**TASK TO COMPLETE**
Range to output from the entries below: the line containing "left: var(--x);" through the line containing "var(--paper); color: var(--message-ink);". Set it down exactly, ends included, nothing else.

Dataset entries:
------------------------------------------------------------------------

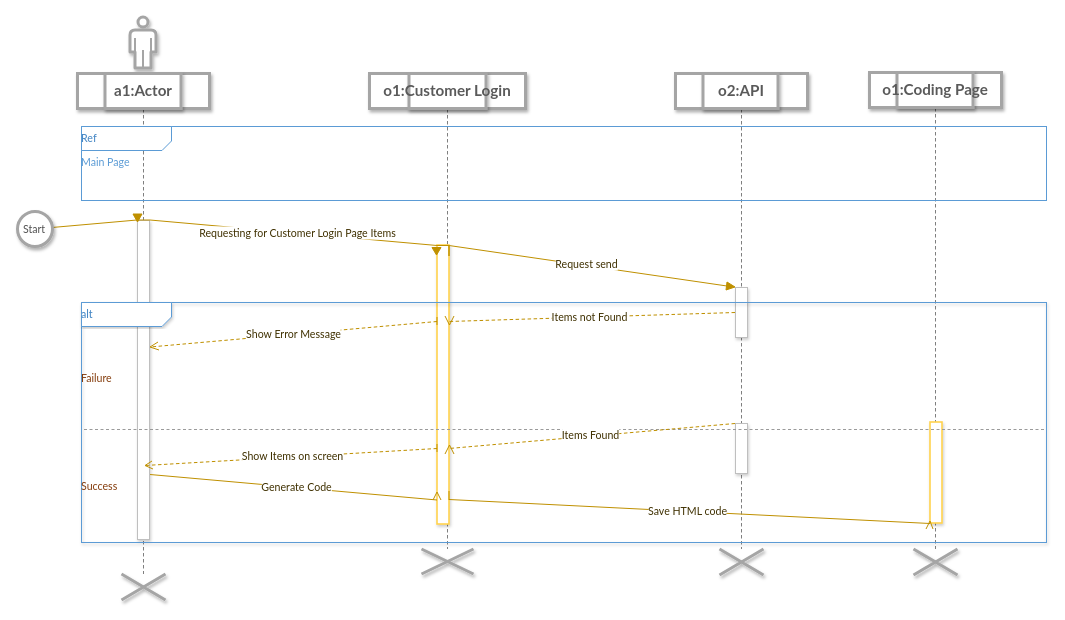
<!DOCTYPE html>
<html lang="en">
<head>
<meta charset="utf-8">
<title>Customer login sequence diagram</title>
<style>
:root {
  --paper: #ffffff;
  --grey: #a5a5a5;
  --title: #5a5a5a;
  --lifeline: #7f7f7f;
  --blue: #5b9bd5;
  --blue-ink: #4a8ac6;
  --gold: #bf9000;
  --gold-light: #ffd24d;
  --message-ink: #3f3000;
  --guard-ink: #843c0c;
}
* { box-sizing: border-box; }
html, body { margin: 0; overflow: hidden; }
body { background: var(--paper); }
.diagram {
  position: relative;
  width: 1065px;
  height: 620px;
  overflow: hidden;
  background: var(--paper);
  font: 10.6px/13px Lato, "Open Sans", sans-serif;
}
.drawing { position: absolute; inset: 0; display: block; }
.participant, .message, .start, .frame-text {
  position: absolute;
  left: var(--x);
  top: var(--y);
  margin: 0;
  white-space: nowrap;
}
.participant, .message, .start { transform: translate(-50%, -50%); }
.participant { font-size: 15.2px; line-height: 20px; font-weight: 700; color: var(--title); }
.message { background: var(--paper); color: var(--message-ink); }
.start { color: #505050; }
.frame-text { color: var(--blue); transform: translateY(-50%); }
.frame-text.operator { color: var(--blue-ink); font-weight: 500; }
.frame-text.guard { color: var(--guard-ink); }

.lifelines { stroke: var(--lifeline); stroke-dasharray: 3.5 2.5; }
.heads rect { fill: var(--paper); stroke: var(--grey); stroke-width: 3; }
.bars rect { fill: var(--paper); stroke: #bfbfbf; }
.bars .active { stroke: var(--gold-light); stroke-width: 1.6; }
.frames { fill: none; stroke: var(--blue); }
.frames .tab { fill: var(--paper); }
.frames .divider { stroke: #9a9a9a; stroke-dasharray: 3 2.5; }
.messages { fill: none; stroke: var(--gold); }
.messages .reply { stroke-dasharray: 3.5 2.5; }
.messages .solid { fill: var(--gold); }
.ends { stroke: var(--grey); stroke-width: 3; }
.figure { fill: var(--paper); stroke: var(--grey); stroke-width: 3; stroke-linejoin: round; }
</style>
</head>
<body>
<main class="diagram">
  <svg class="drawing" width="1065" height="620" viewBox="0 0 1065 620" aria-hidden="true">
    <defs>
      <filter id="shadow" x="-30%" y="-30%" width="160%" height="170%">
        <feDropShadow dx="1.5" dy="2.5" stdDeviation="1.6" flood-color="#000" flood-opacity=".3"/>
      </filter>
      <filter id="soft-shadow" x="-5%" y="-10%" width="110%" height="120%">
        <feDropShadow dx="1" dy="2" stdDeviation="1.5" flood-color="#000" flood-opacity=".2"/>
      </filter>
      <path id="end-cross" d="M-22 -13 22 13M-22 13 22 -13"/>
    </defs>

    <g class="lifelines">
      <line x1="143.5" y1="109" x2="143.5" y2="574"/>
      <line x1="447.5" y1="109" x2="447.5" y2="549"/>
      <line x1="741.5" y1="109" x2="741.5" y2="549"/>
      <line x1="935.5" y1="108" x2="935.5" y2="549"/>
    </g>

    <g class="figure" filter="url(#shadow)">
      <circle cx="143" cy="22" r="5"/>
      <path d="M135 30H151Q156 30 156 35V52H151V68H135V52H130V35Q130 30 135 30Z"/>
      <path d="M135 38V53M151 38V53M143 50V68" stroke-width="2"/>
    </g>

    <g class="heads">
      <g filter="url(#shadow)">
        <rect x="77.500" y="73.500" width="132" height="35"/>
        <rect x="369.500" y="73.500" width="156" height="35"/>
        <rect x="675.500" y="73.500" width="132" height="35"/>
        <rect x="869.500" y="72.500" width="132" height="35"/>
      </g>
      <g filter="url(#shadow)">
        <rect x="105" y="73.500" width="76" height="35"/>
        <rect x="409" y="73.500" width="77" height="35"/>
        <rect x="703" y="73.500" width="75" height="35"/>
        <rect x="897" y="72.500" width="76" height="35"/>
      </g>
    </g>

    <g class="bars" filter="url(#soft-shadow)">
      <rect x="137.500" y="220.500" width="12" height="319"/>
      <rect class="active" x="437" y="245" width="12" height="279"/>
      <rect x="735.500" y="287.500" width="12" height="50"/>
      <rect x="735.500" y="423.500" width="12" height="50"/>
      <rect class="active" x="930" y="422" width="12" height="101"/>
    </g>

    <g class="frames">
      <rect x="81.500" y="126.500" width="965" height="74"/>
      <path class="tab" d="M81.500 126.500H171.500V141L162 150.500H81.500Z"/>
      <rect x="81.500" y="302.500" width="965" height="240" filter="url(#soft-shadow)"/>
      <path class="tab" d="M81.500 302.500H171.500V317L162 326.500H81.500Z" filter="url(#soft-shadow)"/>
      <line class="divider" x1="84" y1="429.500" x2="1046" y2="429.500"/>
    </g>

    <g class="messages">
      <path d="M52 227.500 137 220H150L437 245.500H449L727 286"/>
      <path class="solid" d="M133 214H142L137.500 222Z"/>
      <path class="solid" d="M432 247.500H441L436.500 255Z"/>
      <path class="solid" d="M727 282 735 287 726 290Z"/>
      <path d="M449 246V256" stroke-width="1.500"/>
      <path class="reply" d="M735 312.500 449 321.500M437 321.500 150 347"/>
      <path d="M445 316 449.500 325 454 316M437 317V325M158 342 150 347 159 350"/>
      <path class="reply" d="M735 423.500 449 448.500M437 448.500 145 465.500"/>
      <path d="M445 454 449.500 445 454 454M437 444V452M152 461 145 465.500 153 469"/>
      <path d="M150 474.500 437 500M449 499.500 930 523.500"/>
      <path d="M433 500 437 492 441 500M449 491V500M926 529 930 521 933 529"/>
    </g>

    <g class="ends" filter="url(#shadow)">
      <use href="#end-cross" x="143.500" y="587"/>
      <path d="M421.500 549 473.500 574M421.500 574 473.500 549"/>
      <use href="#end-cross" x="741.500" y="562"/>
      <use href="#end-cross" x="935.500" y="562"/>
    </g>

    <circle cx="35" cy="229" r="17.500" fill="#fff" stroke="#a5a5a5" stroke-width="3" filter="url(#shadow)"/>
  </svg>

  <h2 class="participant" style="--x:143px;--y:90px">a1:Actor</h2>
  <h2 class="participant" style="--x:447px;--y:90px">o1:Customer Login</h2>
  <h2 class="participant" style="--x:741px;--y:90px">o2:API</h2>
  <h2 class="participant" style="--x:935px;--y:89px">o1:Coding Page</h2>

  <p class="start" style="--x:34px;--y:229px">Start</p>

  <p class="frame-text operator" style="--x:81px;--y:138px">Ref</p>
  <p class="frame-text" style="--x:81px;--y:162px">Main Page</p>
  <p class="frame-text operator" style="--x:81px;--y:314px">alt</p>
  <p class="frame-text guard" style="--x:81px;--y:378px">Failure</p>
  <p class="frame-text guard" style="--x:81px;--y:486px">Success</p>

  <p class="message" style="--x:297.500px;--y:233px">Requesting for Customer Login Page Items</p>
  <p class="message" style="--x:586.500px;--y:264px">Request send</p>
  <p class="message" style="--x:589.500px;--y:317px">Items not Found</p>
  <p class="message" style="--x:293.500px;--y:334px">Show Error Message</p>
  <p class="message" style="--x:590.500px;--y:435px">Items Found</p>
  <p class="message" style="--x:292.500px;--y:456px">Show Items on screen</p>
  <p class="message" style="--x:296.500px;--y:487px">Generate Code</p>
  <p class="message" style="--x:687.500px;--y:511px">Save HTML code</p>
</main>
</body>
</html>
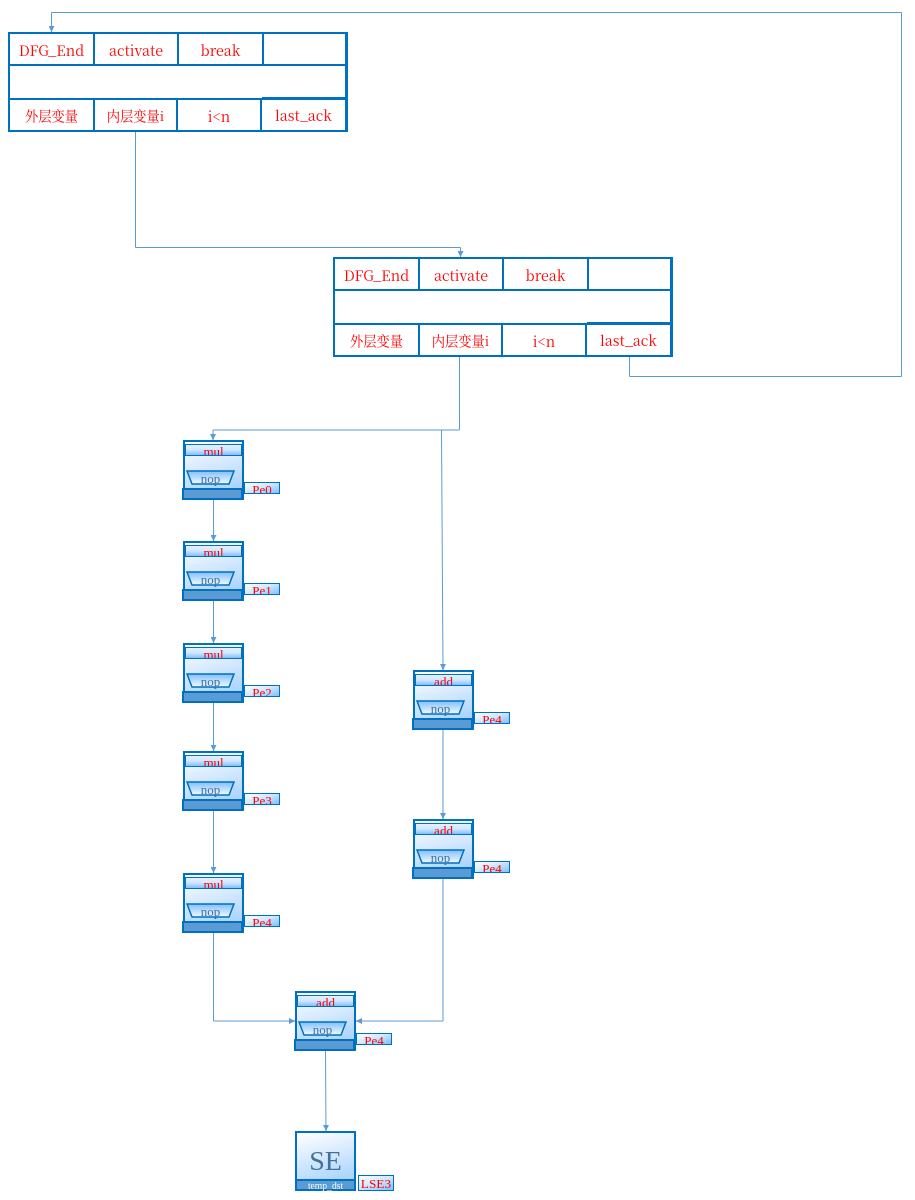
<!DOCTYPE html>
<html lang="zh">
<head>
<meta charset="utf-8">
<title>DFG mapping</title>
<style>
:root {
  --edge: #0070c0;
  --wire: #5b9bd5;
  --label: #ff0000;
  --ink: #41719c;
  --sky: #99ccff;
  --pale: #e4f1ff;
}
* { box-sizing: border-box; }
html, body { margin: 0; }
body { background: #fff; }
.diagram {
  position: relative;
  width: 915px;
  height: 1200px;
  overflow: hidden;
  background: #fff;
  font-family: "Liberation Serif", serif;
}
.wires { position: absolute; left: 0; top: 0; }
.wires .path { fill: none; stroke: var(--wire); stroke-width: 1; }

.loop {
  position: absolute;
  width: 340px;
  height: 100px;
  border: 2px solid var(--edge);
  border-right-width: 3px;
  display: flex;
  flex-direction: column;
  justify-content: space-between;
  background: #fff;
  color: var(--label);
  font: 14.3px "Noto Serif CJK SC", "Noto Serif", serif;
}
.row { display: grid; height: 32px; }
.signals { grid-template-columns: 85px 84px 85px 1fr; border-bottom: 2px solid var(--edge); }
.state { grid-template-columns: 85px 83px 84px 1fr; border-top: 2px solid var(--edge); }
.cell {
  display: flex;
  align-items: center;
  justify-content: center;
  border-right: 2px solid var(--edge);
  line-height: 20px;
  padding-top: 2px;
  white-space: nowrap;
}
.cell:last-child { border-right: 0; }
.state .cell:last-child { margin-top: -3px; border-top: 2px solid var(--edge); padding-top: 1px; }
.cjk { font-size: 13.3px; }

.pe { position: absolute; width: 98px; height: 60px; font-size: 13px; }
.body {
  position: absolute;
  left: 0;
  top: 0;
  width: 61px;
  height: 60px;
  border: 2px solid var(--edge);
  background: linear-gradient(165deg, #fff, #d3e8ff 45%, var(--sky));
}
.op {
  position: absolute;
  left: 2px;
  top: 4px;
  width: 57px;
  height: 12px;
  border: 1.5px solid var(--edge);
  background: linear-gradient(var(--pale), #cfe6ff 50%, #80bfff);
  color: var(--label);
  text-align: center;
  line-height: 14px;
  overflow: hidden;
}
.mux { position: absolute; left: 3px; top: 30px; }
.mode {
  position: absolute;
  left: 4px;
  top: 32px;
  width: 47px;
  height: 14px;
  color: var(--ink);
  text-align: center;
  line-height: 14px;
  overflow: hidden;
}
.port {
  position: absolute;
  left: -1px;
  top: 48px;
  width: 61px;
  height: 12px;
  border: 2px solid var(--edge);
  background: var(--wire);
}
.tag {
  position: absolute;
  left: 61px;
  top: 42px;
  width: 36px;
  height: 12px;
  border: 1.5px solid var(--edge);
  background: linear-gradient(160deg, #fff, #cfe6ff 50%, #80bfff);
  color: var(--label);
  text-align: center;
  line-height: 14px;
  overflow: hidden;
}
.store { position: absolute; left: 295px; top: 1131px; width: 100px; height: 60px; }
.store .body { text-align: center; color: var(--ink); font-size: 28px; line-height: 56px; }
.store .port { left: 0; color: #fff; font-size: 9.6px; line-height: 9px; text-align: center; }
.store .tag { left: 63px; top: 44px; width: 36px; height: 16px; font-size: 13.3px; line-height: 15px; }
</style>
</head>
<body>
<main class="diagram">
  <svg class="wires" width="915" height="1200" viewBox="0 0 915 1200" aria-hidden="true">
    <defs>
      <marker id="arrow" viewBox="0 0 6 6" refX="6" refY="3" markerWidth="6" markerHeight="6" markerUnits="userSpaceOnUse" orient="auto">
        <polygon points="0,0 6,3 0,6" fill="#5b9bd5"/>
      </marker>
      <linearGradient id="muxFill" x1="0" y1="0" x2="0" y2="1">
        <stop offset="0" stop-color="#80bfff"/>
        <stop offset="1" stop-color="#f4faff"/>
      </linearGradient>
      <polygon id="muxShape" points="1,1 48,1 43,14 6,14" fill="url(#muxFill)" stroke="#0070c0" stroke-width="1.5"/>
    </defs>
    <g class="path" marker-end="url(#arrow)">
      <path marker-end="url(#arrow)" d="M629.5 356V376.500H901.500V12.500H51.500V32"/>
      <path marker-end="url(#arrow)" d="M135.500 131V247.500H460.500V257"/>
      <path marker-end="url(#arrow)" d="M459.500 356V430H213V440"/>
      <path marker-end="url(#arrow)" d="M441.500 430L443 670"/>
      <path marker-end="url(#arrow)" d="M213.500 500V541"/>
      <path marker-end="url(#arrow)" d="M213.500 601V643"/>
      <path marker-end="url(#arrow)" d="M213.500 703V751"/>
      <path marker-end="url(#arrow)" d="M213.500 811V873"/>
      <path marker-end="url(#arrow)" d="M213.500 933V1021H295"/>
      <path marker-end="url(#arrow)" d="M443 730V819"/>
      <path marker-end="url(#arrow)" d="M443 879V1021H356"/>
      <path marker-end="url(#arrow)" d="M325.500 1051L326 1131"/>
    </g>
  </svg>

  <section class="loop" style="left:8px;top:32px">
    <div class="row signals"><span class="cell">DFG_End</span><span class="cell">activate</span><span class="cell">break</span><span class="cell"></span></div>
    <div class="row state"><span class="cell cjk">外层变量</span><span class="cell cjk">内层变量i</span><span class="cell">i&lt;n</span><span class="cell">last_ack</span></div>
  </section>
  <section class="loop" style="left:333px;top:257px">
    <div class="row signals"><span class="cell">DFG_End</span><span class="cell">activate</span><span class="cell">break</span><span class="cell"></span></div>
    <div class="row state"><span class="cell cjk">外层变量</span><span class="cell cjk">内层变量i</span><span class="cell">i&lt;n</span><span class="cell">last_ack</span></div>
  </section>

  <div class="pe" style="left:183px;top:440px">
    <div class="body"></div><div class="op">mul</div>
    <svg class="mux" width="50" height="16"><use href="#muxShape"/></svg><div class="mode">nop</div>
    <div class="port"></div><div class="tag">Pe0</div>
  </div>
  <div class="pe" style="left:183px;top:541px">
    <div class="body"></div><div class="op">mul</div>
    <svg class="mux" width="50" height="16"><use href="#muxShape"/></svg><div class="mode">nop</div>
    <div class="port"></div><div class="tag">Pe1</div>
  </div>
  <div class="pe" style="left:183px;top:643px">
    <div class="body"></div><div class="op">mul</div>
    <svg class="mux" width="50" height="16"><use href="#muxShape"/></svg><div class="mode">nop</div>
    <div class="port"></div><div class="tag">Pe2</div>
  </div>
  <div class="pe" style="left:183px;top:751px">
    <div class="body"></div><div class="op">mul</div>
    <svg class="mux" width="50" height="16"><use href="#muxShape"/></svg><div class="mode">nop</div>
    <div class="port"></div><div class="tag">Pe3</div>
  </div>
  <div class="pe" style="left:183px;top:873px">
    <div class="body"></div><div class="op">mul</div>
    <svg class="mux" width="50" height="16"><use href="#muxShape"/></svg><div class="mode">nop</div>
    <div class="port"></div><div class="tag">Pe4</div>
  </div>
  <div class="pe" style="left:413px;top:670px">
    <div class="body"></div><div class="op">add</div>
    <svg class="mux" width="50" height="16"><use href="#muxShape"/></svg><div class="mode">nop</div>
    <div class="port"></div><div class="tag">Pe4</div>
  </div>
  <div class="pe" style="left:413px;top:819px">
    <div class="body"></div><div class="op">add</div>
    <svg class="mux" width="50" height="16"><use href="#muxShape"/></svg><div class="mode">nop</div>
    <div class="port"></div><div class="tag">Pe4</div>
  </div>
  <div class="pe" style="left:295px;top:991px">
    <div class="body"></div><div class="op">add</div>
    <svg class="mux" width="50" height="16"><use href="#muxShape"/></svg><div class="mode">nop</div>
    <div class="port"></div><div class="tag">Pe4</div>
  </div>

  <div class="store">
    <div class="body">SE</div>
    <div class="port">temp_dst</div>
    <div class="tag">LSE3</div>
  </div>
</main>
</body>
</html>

------------------------------------------------------------------------

**WRITTEN ANSWER**
  left: var(--x);
  top: var(--y);
  margin: 0;
  white-space: nowrap;
}
.participant, .message, .start { transform: translate(-50%, -50%); }
.participant { font-size: 15.2px; line-height: 20px; font-weight: 700; color: var(--title); }
.message { background: var(--paper); color: var(--message-ink); }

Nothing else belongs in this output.